Pay close attention to the date on your seed packet, and to the germination rate (which will be a % out of 100). You want to plant seeds that are no older than two years old, and with a germination rate between 75% and 100%. Another thing to consider is buying organic seeds. Organic seeds are going to respond better to natural fertilizers such as composts, and will tend to grow longer roots because they have to dig deeper to find nutrients in the soil.
Below is a list of seed companies I recommend because of their wide selection of organic seeds, high quality seeds, and nifty varieties:
- Southern Exposure (Fairly local seed company with seeds specifically adapted to this region)
- Turtle Tree Seeds (Biodynamic seeds)
- Seeds of Change (All Organic Seeds)
- Native Seed Search
- Baker Creek (Neat Varieties)
- High Mowing
- Johnny’s Selected Seeds
- Seed Saver’s Exchange
2.) Seed trays
This is what you will fill with dirt to plant you seed in. Almost any plastic or waxed paper container can be turned into a seed tray as long as you poke holes in the bottom for water to drain. For small plants like onions, egg cartons would even work). In the picture here I am using a ‘128 tray’, which is just a plastic tray with 128 connected cells. Your local nursery should have similar seed trays. The object is to have at least one onion sprouting in each cell.
If you are using used seed trays from last season, or if you are borrowing some from a friend I would suggest you should wash your trays in a diluted water/bleach solution in order to kill off any plant diseases that may transfer from the old soil into your new baby seedlings! I use about a cap-full of bleach for four gallons of water to sterilize trays. This is an USDA organically approved practice.
3.) Potting Soil

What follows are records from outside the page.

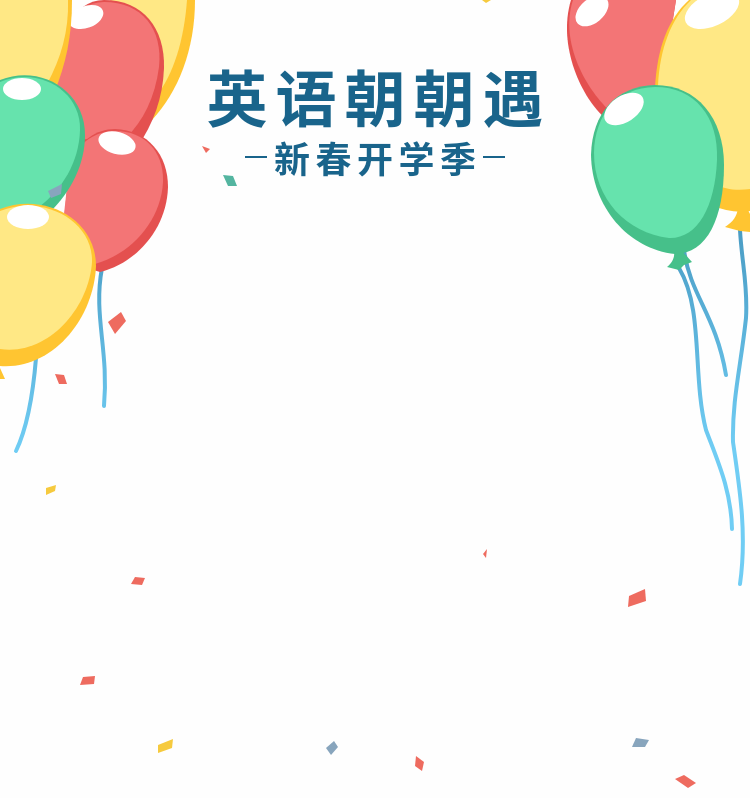
<!DOCTYPE html>
<html lang="zh-CN">
<head>
<meta charset="utf-8">
<title>新春开学季</title>
<style>
:root {
  --paper: #fefefe;
  --ink: #19648b;
  --yellow: #ffe885;
  --yellow-shade: #ffc531;
  --red: #f37576;
  --red-shade: #e4504f;
  --green: #66e3ad;
  --green-shade: #46c08a;
  --confetti-red: #ee6b5f;
  --confetti-yellow: #f6ca3e;
  --confetti-blue: #88a5bd;
  --confetti-green: #54b5a0;
}
* { margin: 0; padding: 0; box-sizing: border-box; }
html, body { width: 750px; height: 798px; overflow: hidden; background: var(--paper); }
.poster { position: relative; width: 750px; height: 798px; overflow: hidden; background: var(--paper); }
.decoration { position: absolute; left: 0; top: 0; display: block; }
.heading {
  position: absolute; left: 0; top: 62px; width: 750px;
  display: flex; flex-direction: column; align-items: center;
  color: var(--ink);
  font-family: "Noto Sans CJK SC", "Noto Sans CJK JP", sans-serif;
  font-weight: 900; white-space: nowrap;
}
.title { font-size: 61px; line-height: 68px; letter-spacing: 8px; margin-right: -8px; font-weight: 900; }
.subtitle { display: flex; align-items: center; margin-top: 8px; font-size: 36px; line-height: 38px; }
.subtitle span { letter-spacing: 5.5px; margin-right: -5.5px; }
.subtitle::before, .subtitle::after { content: ""; width: 22px; height: 2px; background: var(--ink); }
.subtitle::before { margin-right: 7px; }
.subtitle::after { margin-left: 7px; }
.yellow { fill: var(--yellow); }
.yellow-shade { fill: var(--yellow-shade); }
.red { fill: var(--red); }
.red-shade { fill: var(--red-shade); }
.green { fill: var(--green); }
.green-shade { fill: var(--green-shade); }
.shine { fill: #fff; }
.strings path { fill: none; stroke: url(#string-blue); stroke-width: 4; stroke-linecap: round; }
.c-red { fill: var(--confetti-red); }
.c-yellow { fill: var(--confetti-yellow); }
.c-blue { fill: var(--confetti-blue); }
.c-green { fill: var(--confetti-green); }
</style>
</head>
<body>
<main class="poster">
  <svg class="decoration" width="750" height="798" viewBox="0 0 750 798" aria-hidden="true">
    <defs>
      <linearGradient id="string-blue" gradientUnits="userSpaceOnUse" x1="0" y1="230" x2="0" y2="450">
        <stop offset="0" stop-color="#4a9cc4"/>
        <stop offset="1" stop-color="#70cdf4"/>
      </linearGradient>
    </defs>

    <g class="strings">
      <path d="M102 268C93 315 109 350 104 406"/>
      <path d="M36 358C33 395 27 428 16 451"/>
      <path d="M684 250C690 295 716 315 726 375"/>
      <path d="M679 268C704 310 692 375 706 430C718 462 731 490 732 529"/>
      <path d="M740 230C742 265 748 285 746 318C741 365 732 400 733 442C740 490 747 535 740 584"/>
    </g>

    <g class="balloons-left">
      <g>
        <path class="yellow-shade" d="M110 0H195C195 50 178 92 152 120L110 130Z"/>
        <path class="yellow" d="M110 0H187C184 40 174 74 155 98L110 110Z"/>
      </g>
      <g>
        <path class="red-shade" d="M104 0C143 0 165 28 164 68C163 98 153 124 138 146L60 150L50 90C56 40 72 0 104 0Z"/>
        <path class="red" d="M104 2C142 2 163 29 159 67C155 98 143 121 126 138L60 140L50 90C56 40 72 2 104 2Z"/>
        <ellipse class="shine" cx="86" cy="17" rx="18" ry="11" transform="rotate(-20 86 17)"/>
      </g>
      <g>
        <path class="yellow-shade" d="M0 0H72C72 36 66 64 54 93L0 100Z"/>
        <path class="yellow" d="M0 0H68C69 31 61 58 47 84L0 90Z"/>
      </g>
      <g>
        <path class="red-shade" d="M115 129C148 130 168 155 168 187C167 228 137 263 100 272L60 260L70 160C80 141 96 129 115 129Z"/>
        <path class="red" d="M115 131C146 131 164 153 163 182C161 221 131 254 95 264L60 250L70 160C80 142 96 131 115 131Z"/>
        <ellipse class="shine" cx="117" cy="143" rx="19" ry="11" transform="rotate(15 117 143)"/>
      </g>
      <g>
        <path class="green-shade" d="M0 80C40 64 85 90 85 135C85 164 71 192 49 213L0 225Z"/>
        <path class="green" d="M0 82C39 66 81 91 80 130C79 163 62 189 39 207L0 220Z"/>
        <ellipse class="shine" cx="22" cy="89" rx="19" ry="11"/>
      </g>
      <g>
        <path class="yellow-shade" d="M0 209C43 192 96 218 96 266C94 318 53 370 0 366Z"/>
        <path class="yellow-shade" d="M0 368L5 379H0Z"/>
        <path class="yellow" d="M0 211C43 194 93 220 92 262C89 308 48 356 0 349Z"/>
        <ellipse class="shine" cx="28" cy="217" rx="21" ry="12"/>
      </g>
    </g>

    <g class="balloons-right">
      <g>
        <path class="red-shade" d="M571 0H676L660 100L606 119C582 99 557 46 571 0Z"/>
        <path class="red" d="M573 0H676L660 100L612 113C587 91 559 43 573 0Z"/>
        <ellipse class="shine" cx="592" cy="11" rx="19" ry="12" transform="rotate(-40 592 11)"/>
      </g>
      <g>
        <path class="yellow-shade" d="M689 0H750V211C738 213 724 211 712 205C677 181 655 139 655 88C657 48 668 19 689 0Z"/>
        <path class="yellow" d="M691 0H750V189C736 191 724 189 715 184C679 166 658 128 658 86C660 48 671 19 691 0Z"/>
        <path class="yellow-shade" d="M738 208H747L750 214V232L740 231L725 227C733 222 737 216 738 208Z"/>
        <ellipse class="shine" cx="712" cy="10" rx="29" ry="16" transform="rotate(-25 712 10)"/>
      </g>
      <g>
        <path class="green-shade" d="M655 85C697 85 724 118 724 165C724 218 707 254 675 254C628 249 592 207 591 155C592 113 616 86 655 85Z"/>
        <path class="green" d="M655 87C695 87 719 117 717 160C715 208 697 239 669 238C627 233 594 199 594 153C595 114 617 88 655 87Z"/>
        <path class="green-shade" d="M674 251H682L692 262L684 265L679 270L667 267C672 263 675 258 674 251Z"/>
        <ellipse class="shine" cx="624" cy="109" rx="22" ry="13" transform="rotate(-33 624 109)"/>
      </g>
    </g>

    <g class="confetti">
      <polygon class="c-red" points="202,146 210,149 206,153"/>
      <polygon class="c-green" points="223,175 233,176 237,186 228,186"/>
      <polygon class="c-blue" points="48,191 62,184 61,194 51,198"/>
      <polygon class="c-red" points="108,322 121,312 126,321 115,334"/>
      <polygon class="c-red" points="55,374 64,375 67,384 59,384"/>
      <polygon class="c-yellow" points="46,488 56,485 55,491 46,495"/>
      <polygon class="c-red" points="135,577 145,578 142,585 131,584"/>
      <polygon class="c-red" points="483,554 487,549 486,558"/>
      <polygon class="c-red" points="629,596 645,589 646,601 628,607"/>
      <polygon class="c-red" points="83,677 95,676 94,684 80,685"/>
      <polygon class="c-yellow" points="158,745 173,739 172,748 158,753"/>
      <polygon class="c-blue" points="326,748 334,741 338,747 331,755"/>
      <polygon class="c-red" points="416,756 424,762 422,771 415,766"/>
      <polygon class="c-blue" points="636,738 649,740 645,747 632,747"/>
      <polygon class="c-red" points="675,779 684,775 696,783 688,788"/>
      <polygon class="c-yellow" points="482,0 491,0 486,3"/>
    </g>
  </svg>

  <header class="heading">
    <h1 class="title">英语朝朝遇</h1>
    <p class="subtitle"><span>新春开学季</span></p>
  </header>
</main>
</body>
</html>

Potting soil is a light fluffy soil that is ideal for starting seeds. I would recommend organic potting soil if you want to grow vegetables free of chemicals. Everything that goes into nourishing an organic plant must be organic itself. You should be able to find organic potting soil at your local nursery.
If you have a south facing window that gets about 5 hours of direct sunlight a day in the winter, that would be a great place to keep your starts. I will be starting our seeds in a neighbor’s greenhouse. Also have a place in mind outside that will have enough sun to and good soil to transplant your ‘start’, or seedling, into.